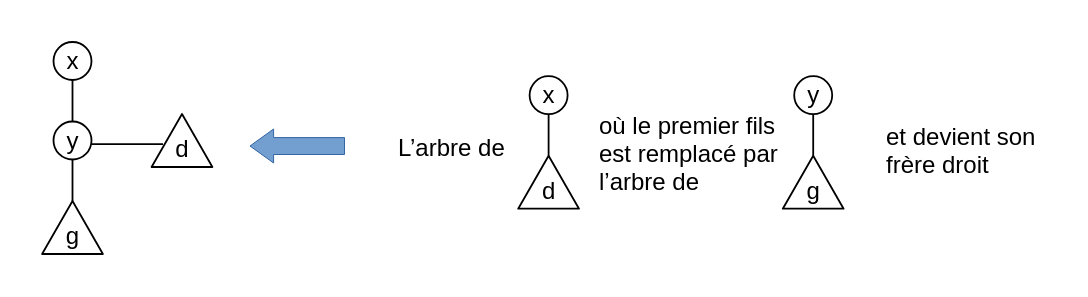
<!DOCTYPE html>
<html lang="fr">
<head>
<meta charset="utf-8">
<title>Fusion de deux arbres</title>
<style>
:root {
  --paper: #ffffff;
  --ink: #000000;
  --arrow-fill: #729fcf;
  --arrow-edge: #3465a4;
}
* { box-sizing: border-box; margin: 0; padding: 0; }
html, body { width: 1088px; height: 297px; overflow: hidden; background: var(--paper); }
.diagram {
  position: relative;
  width: 1088px;
  height: 297px;
  color: var(--ink);
  font: 24px/28px "Liberation Sans", Arial, sans-serif;
}
.shapes { position: absolute; left: 0; top: 0; display: block; }
.tree { fill: none; stroke: var(--ink); stroke-width: 1.8; stroke-linejoin: round; }
.arrow { fill: var(--arrow-fill); stroke: var(--arrow-edge); stroke-width: 1; }
.label, .phrase { position: absolute; left: var(--x); top: var(--y); white-space: nowrap; }
.label { width: 40px; margin-left: -20px; text-align: center; }
</style>
</head>
<body>
<main class="diagram">
  <svg class="shapes" width="1088" height="297" viewBox="0 0 1088 297" aria-hidden="true">
    <defs>
      <circle id="node" r="19"/>
      <polygon id="subtree" points="0,0 30.4,53 -30.4,53"/>
      <g id="small-tree">
        <use href="#node"/>
        <line y1="19" y2="60.5"/>
        <use href="#subtree" y="60.5"/>
      </g>
    </defs>
    <g class="tree">
      <use href="#node" x="72.5" y="61"/>
      <line x1="72.5" y1="80" x2="72.5" y2="121.5"/>
      <use href="#small-tree" x="72.5" y="140.5"/>
      <line x1="91.5" y1="144.2" x2="163" y2="144.2"/>
      <use href="#subtree" x="182" y="114"/>
      <use href="#small-tree" x="548.6" y="95.2"/>
      <use href="#small-tree" x="813.2" y="95.2"/>
    </g>
    <polygon class="arrow" points="250,146 273.6,129 273.6,137.6 344.5,137.6 344.5,154.5 273.6,154.5 273.6,163"/>
  </svg>

  <span class="label" style="--x:72.5px; --y:47px">x</span>
  <span class="label" style="--x:72.5px; --y:127px">y</span>
  <span class="label" style="--x:72.5px; --y:222px">g</span>
  <span class="label" style="--x:182px; --y:135px">d</span>

  <p class="phrase" style="--x:398px; --y:134px">L’arbre de</p>

  <span class="label" style="--x:548.6px; --y:81px">x</span>
  <span class="label" style="--x:548.6px; --y:177px">d</span>

  <p class="phrase" style="--x:599px; --y:112px">où le premier fils<br>est remplacé par<br>l’arbre de</p>

  <span class="label" style="--x:813.2px; --y:81px">y</span>
  <span class="label" style="--x:813.2px; --y:177px">g</span>

  <p class="phrase" style="--x:886px; --y:123px">et devient son<br>frère droit</p>
</main>
</body>
</html>
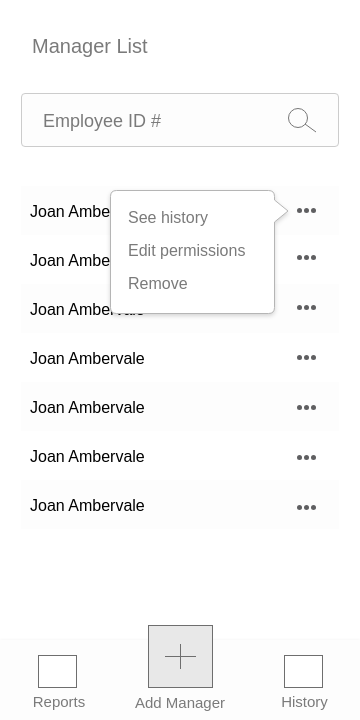
<!DOCTYPE html>
<html lang="en">
<head>
<meta charset="utf-8">
<title>Manager List</title>
<style>
  :root {
    --page: #ffffff;
    --stripe: #fdfdfd;
    --muted: #7a7a7a;
    --text: #000000;
    --border: #cccccc;
    --line: #6e6e6e;
    --dot: #5f5f61;
    --active: #e8e8e8;
  }
  * { box-sizing: border-box; margin: 0; padding: 0; }
  body { background: var(--page); overflow: hidden; }
  a { color: inherit; text-decoration: none; }
  svg { display: block; }
  .symbols { position: absolute; }
  .screen {
    position: relative;
    width: 360px;
    height: 720px;
    overflow: hidden;
    background: var(--page);
    font-family: "Liberation Sans", Arial, sans-serif;
    font-size: 16px;
    color: var(--text);
  }
  .title {
    padding: 34px 32px 0;
    font-size: 20px;
    line-height: 24px;
    font-weight: 400;
    color: var(--muted);
  }
  .search {
    display: flex;
    align-items: center;
    justify-content: space-between;
    width: 318px;
    height: 54px;
    margin: 35px 0 0 21px;
    padding: 0 21px;
    border: 1px solid var(--border);
    border-radius: 4px;
    background: var(--stripe);
    font-size: 18px;
    color: var(--muted);
  }
  .search-label { padding-top: 2px; }
  .managers { margin: 39px 21px 0; list-style: none; }
  .manager {
    display: flex;
    align-items: center;
    justify-content: space-between;
    height: 49px;
    padding: 0 23px 0 9px;
  }
  .manager:nth-child(odd) { background: var(--stripe); }
  .name { padding-top: 2px; }
  .more { position: relative; top: var(--shift, 0px); color: var(--dot); }
  .menu {
    position: absolute;
    left: 110px;
    top: 190px;
    width: 179px;
    height: 124px;
  }
  .menu-shape {
    position: absolute;
    left: 0;
    top: 0;
    overflow: visible;
    filter: drop-shadow(0 2px 2px rgba(0, 0, 0, .16));
  }
  .menu-items {
    position: relative;
    display: grid;
    grid-auto-rows: 33px;
    align-items: center;
    padding: 11px 0 0 18px;
    list-style: none;
    color: var(--muted);
  }
  .tabs {
    position: absolute;
    left: 0;
    bottom: 0;
    display: grid;
    grid-template-columns: 118px 124px 118px;
    grid-template-rows: 80px;
    align-items: end;
    width: 360px;
    height: 80px;
    background: var(--stripe);
    box-shadow: 0 0 3px rgba(0, 0, 0, .06);
    font-size: 15px;
    line-height: 18px;
    color: var(--muted);
  }
  .tab { display: flex; flex-direction: column; align-items: center; gap: 5px; padding-bottom: 9px; }
  .tab-add { gap: 6px; padding-bottom: 8px; }
  .tab-history { padding-left: 7px; }
  .icon { flex: none; width: 39px; height: 33px; border: 1px solid var(--line); background: var(--page); }
  .icon-reports { margin-right: 3px; }
  .icon-history { margin-right: 2px; }
  .icon-add { display: grid; place-items: center; width: 65px; height: 63px; background: var(--active); }
</style>
</head>
<body>
<svg class="symbols" width="0" height="0" aria-hidden="true">
  <defs>
    <g id="dots" fill="currentColor">
      <circle cx="2.5" cy="2.5" r="2.5"/>
      <circle cx="9.5" cy="2.5" r="2.5"/>
      <circle cx="16.5" cy="2.5" r="2.5"/>
    </g>
  </defs>
</svg>
<main class="screen">
  <h1 class="title">Manager List</h1>

  <div class="search">
    <span class="search-label">Employee ID #</span>
    <svg width="30" height="26" fill="none" stroke="#777" aria-label="Search" role="img">
      <circle cx="11" cy="11" r="9.5"/>
      <path d="M18 17 29 25"/>
    </svg>
  </div>

  <ul class="managers">
    <li class="manager"><span class="name">Joan Ambervale</span><a class="more" href="#"><svg width="19" height="5"><use href="#dots"/></svg></a></li>
    <li class="manager" style="--shift:-2px"><span class="name">Joan Ambervale</span><a class="more" href="#"><svg width="19" height="5"><use href="#dots"/></svg></a></li>
    <li class="manager" style="--shift:-1px"><span class="name">Joan Ambervale</span><a class="more" href="#"><svg width="19" height="5"><use href="#dots"/></svg></a></li>
    <li class="manager"><span class="name">Joan Ambervale</span><a class="more" href="#"><svg width="19" height="5"><use href="#dots"/></svg></a></li>
    <li class="manager" style="--shift:1px"><span class="name">Joan Ambervale</span><a class="more" href="#"><svg width="19" height="5"><use href="#dots"/></svg></a></li>
    <li class="manager" style="--shift:2px"><span class="name">Joan Ambervale</span><a class="more" href="#"><svg width="19" height="5"><use href="#dots"/></svg></a></li>
    <li class="manager" style="--shift:3px"><span class="name">Joan Ambervale</span><a class="more" href="#"><svg width="19" height="5"><use href="#dots"/></svg></a></li>
  </ul>

  <div class="menu">
    <svg class="menu-shape" width="179" height="124" aria-hidden="true">
      <path d="M6.5 .5H158.5Q164.5 .5 164.5 6.5V10L178 21 164.5 32V117.5Q164.5 123.5 158.5 123.5H6.5Q.5 123.5 .5 117.5V6.5Q.5 .5 6.5 .5Z" fill="#fff" stroke="#b5b5b5"/>
    </svg>
    <ul class="menu-items">
      <li><a href="#">See history</a></li>
      <li><a href="#">Edit permissions</a></li>
      <li><a href="#">Remove</a></li>
    </ul>
  </div>

  <nav class="tabs">
    <a class="tab" href="#"><span class="icon icon-reports"></span>Reports</a>
    <a class="tab tab-add" href="#">
      <span class="icon icon-add">
        <svg width="31" height="25" fill="none" stroke="#6e6e6e" aria-hidden="true"><path d="M0 12.5H31M15.5 0V25"/></svg>
      </span>Add Manager</a>
    <a class="tab tab-history" href="#"><span class="icon icon-history"></span>History</a>
  </nav>
</main>
</body>
</html>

| Task description |
Check each line of the data for "items". Copy the lines where it turns up.

| Result for this exercise |
    align-items: center;
    align-items: center;
  .menu-items {
    align-items: center;
    align-items: end;
  .tab { display: flex; flex-direction: column; align-items: center; gap: 5px; padding-bottom: 9px; }
  .icon-add { display: grid; place-items: center; width: 65px; height: 63px; background: var(--active); }
    <ul class="menu-items">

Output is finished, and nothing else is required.